╭─ Available data
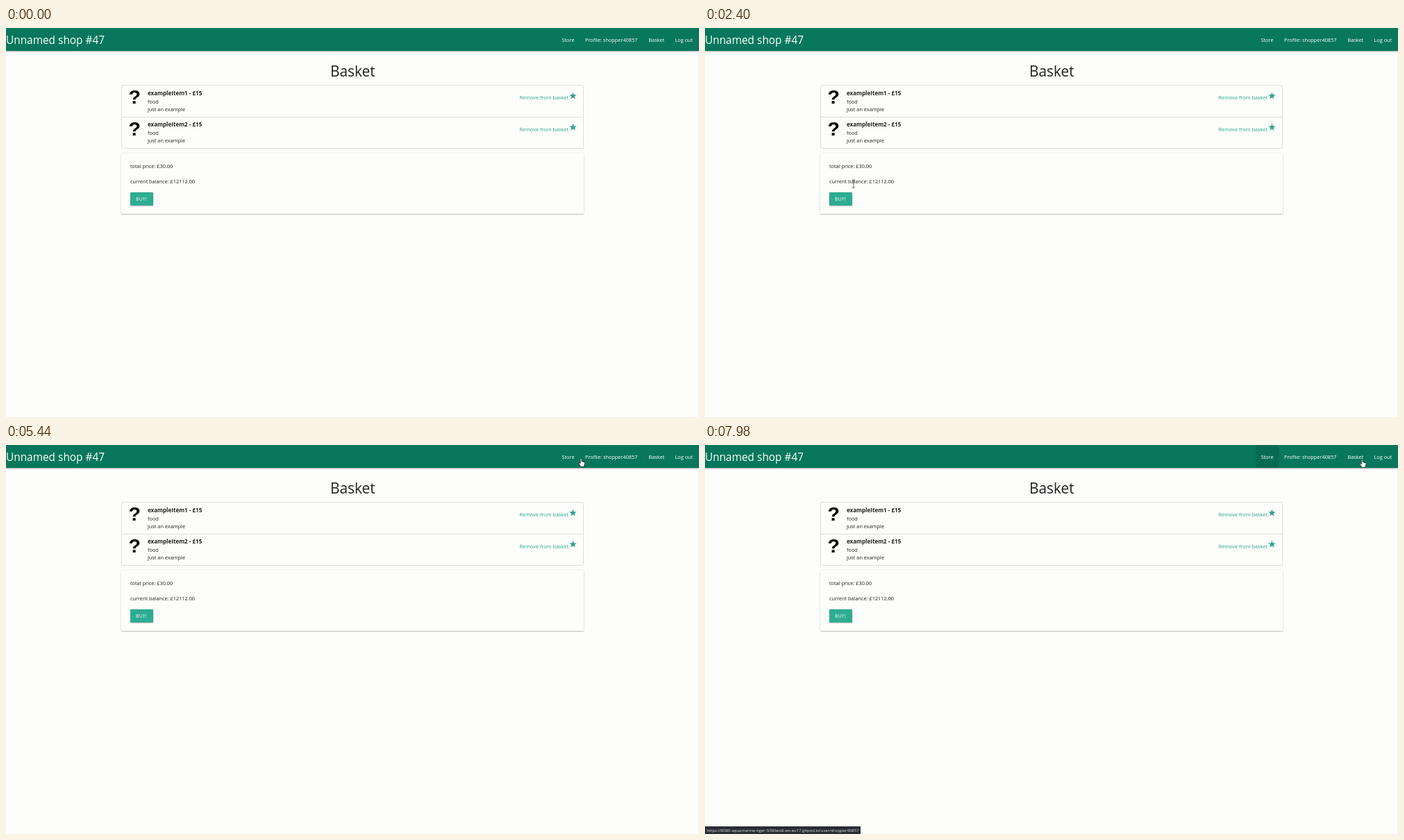
An HTML page for the animation above (8000 ms loop, 998x561 px).

```html
<!DOCTYPE html>
<html lang="en">
<head>
<meta charset="utf-8">
<title>Basket</title>
<style>
html, body { margin: 0; width: 100%; height: 100%; overflow: hidden; background: #fdfdfb; }
#stage { position: relative; width: 998px; height: 561px; overflow: hidden; background: #fdfdfb; }
#stage > * { position: absolute; box-sizing: border-box; }
.edge { right: 0; top: 34px; width: 1px; height: 527px; background: #f0f0f3; }
.nav { left: 0; top: 0; width: 998px; height: 33px; background: #08775b; }
.nav, .card, .buy { box-shadow: 0 1px 1px rgba(0,0,0,.14), 0 .5px 2.5px rgba(0,0,0,.2); }
.hover { top: 0; height: 33px; background: #000; opacity: 0; }
.list { left: 166px; top: 82px; width: 666px; height: 92px; border: 1px solid #dedede; border-radius: 2px; }
.rule { left: 167px; top: 128px; width: 664px; height: 1px; background: #dedede; }
.card { left: 166px; top: 181px; width: 666px; height: 87px; border-radius: 1px; background: #fdfdfb; }
.buy { left: 179px; top: 237px; width: 33px; height: 19px; border-radius: 1px; background: #2eac91; }
svg { left: 0; top: 0; }
text { font: 7.35px "Open Sans", "Noto Sans", sans-serif; fill: #212121; white-space: pre; }
.light { fill: #fff; }
.brand { font-size: 15.4px; }
.title { font-size: 20.9px; text-anchor: middle; }
.name { font-size: 8.05px; font-weight: 700; }
.mark { font: 700 28.5px "Liberation Sans", Arial, sans-serif; fill: #000; text-anchor: middle; }
.link { fill: #2ba38b; }
.label { font-size: 6.8px; letter-spacing: .26px; }
.status text { font-size: 5.97px; fill: #dcdde0; }
.status rect { fill: #2a2d33; }
.status, .pointer { opacity: 0; }
.pointer { fill: #fff; stroke: #111; stroke-width: .75; stroke-linejoin: round; }
#beam { fill: none; stroke: #333; }
</style>
</head>
<body>
<div id="stage">
  <div class="edge"></div>
  <div class="nav"></div>
  <div class="hover" id="storeHover" style="left:793px;width:34px"></div>
  <div class="hover" id="profileHover" style="left:827px;width:91px"></div>
  <div class="list"></div>
  <div class="rule"></div>
  <div class="card"></div>
  <div class="buy" id="buy"></div>
  <svg width="998" height="561" viewBox="0 0 998 561">
    <g id="copy"></g>
    <g class="status" id="storeStatus"></g>
    <g class="status" id="userStatus"></g>
    <g id="cursor">
      <path class="pointer" id="arrow" d="M.4 .4V9.4L2.5 7.5 3.8 10.5 5.2 9.9 3.9 7H6.6Z"/>
      <path class="pointer" id="beam" d="M-2-5.5H2M0-5.5V5.5M-2 5.5H2"/>
      <path class="pointer" id="hand" d="M-1 .8Q0-.6 1 .8V4.6L5 5.8Q5.6 6.2 5.5 7.2L4.2 12.3H-.6L-3.4 7.6Q-3.6 6.4-2.3 6.6L-1 7.8Z"/>
    </g>
  </svg>
</div>
<script>
const LOOP = 8000, FADE = 300;
const byId = id => document.getElementById(id);

function add(parent, tag, attrs, content = "") {
  const node = document.createElementNS("http://www.w3.org/2000/svg", tag);
  for (const key in attrs) node.setAttribute(key, attrs[key]);
  node.textContent = content;
  parent.append(node);
}
const copy = byId("copy");
const write = (x, y, content, kind = "") => add(copy, "text", { x, y, class: kind }, content);

const user = "shopper40857";
write(0, 23, "Unnamed shop #47", "light brand");
write(800.5, 19.5, "Store", "light");
write(834, 19.5, "Profile: " + user, "light");
write(925.5, 19.5, "Basket", "light");
write(963.5, 19.5, "Log out", "light");
write(499.3, 70, "Basket", "title");

function star(cx, cy) {
  const points = Array.from({ length: 10 }, (_, i) => {
    const r = i % 2 ? 2.2 : 5.6, a = i * Math.PI / 5;
    return [cx + r * Math.sin(a), cy - r * Math.cos(a)];
  });
  add(copy, "polygon", { points: points.join(" "), class: "link" });
}
[1, 2].forEach((n, i) => {
  const y = i * 45.2;
  write(185.3, 109.3 + y, "?", "mark");
  write(204, 97.2 + y, `exampleItem${n} - £15`, "name");
  write(204, 108.5 + y, "food");
  write(204, 120 + y, "just an example");
  write(739.5, 103.3 + y, "Remove from basket", "link");
  star(816.5, 98 + y);
});
write(179, 202.3, "total price: £30.00");
write(179, 224, "current balance: £12112.00");
write(187, 249.2, "BUY!", "light label");

function status(id, path, width) {
  add(byId(id), "rect", { x: 0, y: 550, width, height: 11 });
  add(byId(id), "text", { x: 2.5, y: 557.8 }, "https://8080-aquamarine-tiger-5i56lwo8.ws-eu17.gitpod.io/" + path);
}
status("storeStatus", "store", 184);
status("userStatus", "user/" + user, 224);

const run = (id, frames) => byId(id).animate(frames, { duration: LOOP, iterations: Infinity });
const at = (t, props) => ({ offset: Math.min(t / LOOP, 1), ...props });

// Shown only between start and end; several spans share one node by stacking.
const show = (id, ...spans) => run(id, [
  at(0, { opacity: 0, easing: "step-end" }),
  ...spans.flatMap(([start, end]) => [
    at(start, { opacity: 1, easing: "step-end" }),
    at(end, { opacity: 0, easing: "step-end" })
  ]),
  at(LOOP, { opacity: 0 })
]);

// Fades in when the pointer enters and out again when it leaves.
function hover(id, prop, off, on, enter, leave) {
  const off$ = { [prop]: off }, on$ = { [prop]: on };
  run(id, [
    at(0, off$), at(enter, off$), at(enter + FADE, on$),
    at(Math.min(leave, LOOP), on$), at(leave + FADE, leave < LOOP ? off$ : on$),
    at(LOOP, leave < LOOP ? off$ : on$)
  ]);
}

// Key stops of the pointer: time, x, y.
const stops = [
  [0, 15.5, 323], [840, 15.5, 323], [1120, 150, 358], [1600, 438, 241], [2000, 350, 190],
  [2400, 214, 224.7], [2500, 214, 224.7], [2900, 198, 248.5], [3700, 198, 248.5],
  [4100, 511, 147], [4500, 790, 121], [5020, 815, 120], [5400, 828, 19],
  [6400, 830, 19], [6560, 820, 19], [7820, 821, 19], [7980, 946.5, 20], [LOOP, 946.5, 20]
];
run("cursor", stops.map(([t, x, y]) => at(t, { transform: `translate(${x}px, ${y}px)` })));

show("arrow", [840, 2260], [2600, 2800], [3740, 5340]);
show("beam", [2260, 2600]);
show("hand", [2800, 3740], [5340, LOOP]);
show("userStatus", [5640, 6500], [7880, LOOP]);
show("storeStatus", [6500, 7880]);

hover("buy", "backgroundColor", "#2eac91", "#37c2a3", 2800, 3760);
hover("profileHover", "opacity", 0, .1, 5400, 6520);
hover("storeHover", "opacity", 0, .1, 6560, LOOP);
</script>
</body>
</html>
```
╰─
■ **Directions**
Without including any pictures, please restate all the records exactly.

■ **Result**
An HTML page for the animation above (8000 ms loop, 998x561 px).

```html
<!DOCTYPE html>
<html lang="en">
<head>
<meta charset="utf-8">
<title>Basket</title>
<style>
html, body { margin: 0; width: 100%; height: 100%; overflow: hidden; background: #fdfdfb; }
#stage { position: relative; width: 998px; height: 561px; overflow: hidden; background: #fdfdfb; }
#stage > * { position: absolute; box-sizing: border-box; }
.edge { right: 0; top: 34px; width: 1px; height: 527px; background: #f0f0f3; }
.nav { left: 0; top: 0; width: 998px; height: 33px; background: #08775b; }
.nav, .card, .buy { box-shadow: 0 1px 1px rgba(0,0,0,.14), 0 .5px 2.5px rgba(0,0,0,.2); }
.hover { top: 0; height: 33px; background: #000; opacity: 0; }
.list { left: 166px; top: 82px; width: 666px; height: 92px; border: 1px solid #dedede; border-radius: 2px; }
.rule { left: 167px; top: 128px; width: 664px; height: 1px; background: #dedede; }
.card { left: 166px; top: 181px; width: 666px; height: 87px; border-radius: 1px; background: #fdfdfb; }
.buy { left: 179px; top: 237px; width: 33px; height: 19px; border-radius: 1px; background: #2eac91; }
svg { left: 0; top: 0; }
text { font: 7.35px "Open Sans", "Noto Sans", sans-serif; fill: #212121; white-space: pre; }
.light { fill: #fff; }
.brand { font-size: 15.4px; }
.title { font-size: 20.9px; text-anchor: middle; }
.name { font-size: 8.05px; font-weight: 700; }
.mark { font: 700 28.5px "Liberation Sans", Arial, sans-serif; fill: #000; text-anchor: middle; }
.link { fill: #2ba38b; }
.label { font-size: 6.8px; letter-spacing: .26px; }
.status text { font-size: 5.97px; fill: #dcdde0; }
.status rect { fill: #2a2d33; }
.status, .pointer { opacity: 0; }
.pointer { fill: #fff; stroke: #111; stroke-width: .75; stroke-linejoin: round; }
#beam { fill: none; stroke: #333; }
</style>
</head>
<body>
<div id="stage">
  <div class="edge"></div>
  <div class="nav"></div>
  <div class="hover" id="storeHover" style="left:793px;width:34px"></div>
  <div class="hover" id="profileHover" style="left:827px;width:91px"></div>
  <div class="list"></div>
  <div class="rule"></div>
  <div class="card"></div>
  <div class="buy" id="buy"></div>
  <svg width="998" height="561" viewBox="0 0 998 561">
    <g id="copy"></g>
    <g class="status" id="storeStatus"></g>
    <g class="status" id="userStatus"></g>
    <g id="cursor">
      <path class="pointer" id="arrow" d="M.4 .4V9.4L2.5 7.5 3.8 10.5 5.2 9.9 3.9 7H6.6Z"/>
      <path class="pointer" id="beam" d="M-2-5.5H2M0-5.5V5.5M-2 5.5H2"/>
      <path class="pointer" id="hand" d="M-1 .8Q0-.6 1 .8V4.6L5 5.8Q5.6 6.2 5.5 7.2L4.2 12.3H-.6L-3.4 7.6Q-3.6 6.4-2.3 6.6L-1 7.8Z"/>
    </g>
  </svg>
</div>
<script>
const LOOP = 8000, FADE = 300;
const byId = id => document.getElementById(id);

function add(parent, tag, attrs, content = "") {
  const node = document.createElementNS("http://www.w3.org/2000/svg", tag);
  for (const key in attrs) node.setAttribute(key, attrs[key]);
  node.textContent = content;
  parent.append(node);
}
const copy = byId("copy");
const write = (x, y, content, kind = "") => add(copy, "text", { x, y, class: kind }, content);

const user = "shopper40857";
write(0, 23, "Unnamed shop #47", "light brand");
write(800.5, 19.5, "Store", "light");
write(834, 19.5, "Profile: " + user, "light");
write(925.5, 19.5, "Basket", "light");
write(963.5, 19.5, "Log out", "light");
write(499.3, 70, "Basket", "title");

function star(cx, cy) {
  const points = Array.from({ length: 10 }, (_, i) => {
    const r = i % 2 ? 2.2 : 5.6, a = i * Math.PI / 5;
    return [cx + r * Math.sin(a), cy - r * Math.cos(a)];
  });
  add(copy, "polygon", { points: points.join(" "), class: "link" });
}
[1, 2].forEach((n, i) => {
  const y = i * 45.2;
  write(185.3, 109.3 + y, "?", "mark");
  write(204, 97.2 + y, `exampleItem${n} - £15`, "name");
  write(204, 108.5 + y, "food");
  write(204, 120 + y, "just an example");
  write(739.5, 103.3 + y, "Remove from basket", "link");
  star(816.5, 98 + y);
});
write(179, 202.3, "total price: £30.00");
write(179, 224, "current balance: £12112.00");
write(187, 249.2, "BUY!", "light label");

function status(id, path, width) {
  add(byId(id), "rect", { x: 0, y: 550, width, height: 11 });
  add(byId(id), "text", { x: 2.5, y: 557.8 }, "https://8080-aquamarine-tiger-5i56lwo8.ws-eu17.gitpod.io/" + path);
}
status("storeStatus", "store", 184);
status("userStatus", "user/" + user, 224);

const run = (id, frames) => byId(id).animate(frames, { duration: LOOP, iterations: Infinity });
const at = (t, props) => ({ offset: Math.min(t / LOOP, 1), ...props });

// Shown only between start and end; several spans share one node by stacking.
const show = (id, ...spans) => run(id, [
  at(0, { opacity: 0, easing: "step-end" }),
  ...spans.flatMap(([start, end]) => [
    at(start, { opacity: 1, easing: "step-end" }),
    at(end, { opacity: 0, easing: "step-end" })
  ]),
  at(LOOP, { opacity: 0 })
]);

// Fades in when the pointer enters and out again when it leaves.
function hover(id, prop, off, on, enter, leave) {
  const off$ = { [prop]: off }, on$ = { [prop]: on };
  run(id, [
    at(0, off$), at(enter, off$), at(enter + FADE, on$),
    at(Math.min(leave, LOOP), on$), at(leave + FADE, leave < LOOP ? off$ : on$),
    at(LOOP, leave < LOOP ? off$ : on$)
  ]);
}

// Key stops of the pointer: time, x, y.
const stops = [
  [0, 15.5, 323], [840, 15.5, 323], [1120, 150, 358], [1600, 438, 241], [2000, 350, 190],
  [2400, 214, 224.7], [2500, 214, 224.7], [2900, 198, 248.5], [3700, 198, 248.5],
  [4100, 511, 147], [4500, 790, 121], [5020, 815, 120], [5400, 828, 19],
  [6400, 830, 19], [6560, 820, 19], [7820, 821, 19], [7980, 946.5, 20], [LOOP, 946.5, 20]
];
run("cursor", stops.map(([t, x, y]) => at(t, { transform: `translate(${x}px, ${y}px)` })));

show("arrow", [840, 2260], [2600, 2800], [3740, 5340]);
show("beam", [2260, 2600]);
show("hand", [2800, 3740], [5340, LOOP]);
show("userStatus", [5640, 6500], [7880, LOOP]);
show("storeStatus", [6500, 7880]);

hover("buy", "backgroundColor", "#2eac91", "#37c2a3", 2800, 3760);
hover("profileHover", "opacity", 0, .1, 5400, 6520);
hover("storeHover", "opacity", 0, .1, 6560, LOOP);
</script>
</body>
</html>
```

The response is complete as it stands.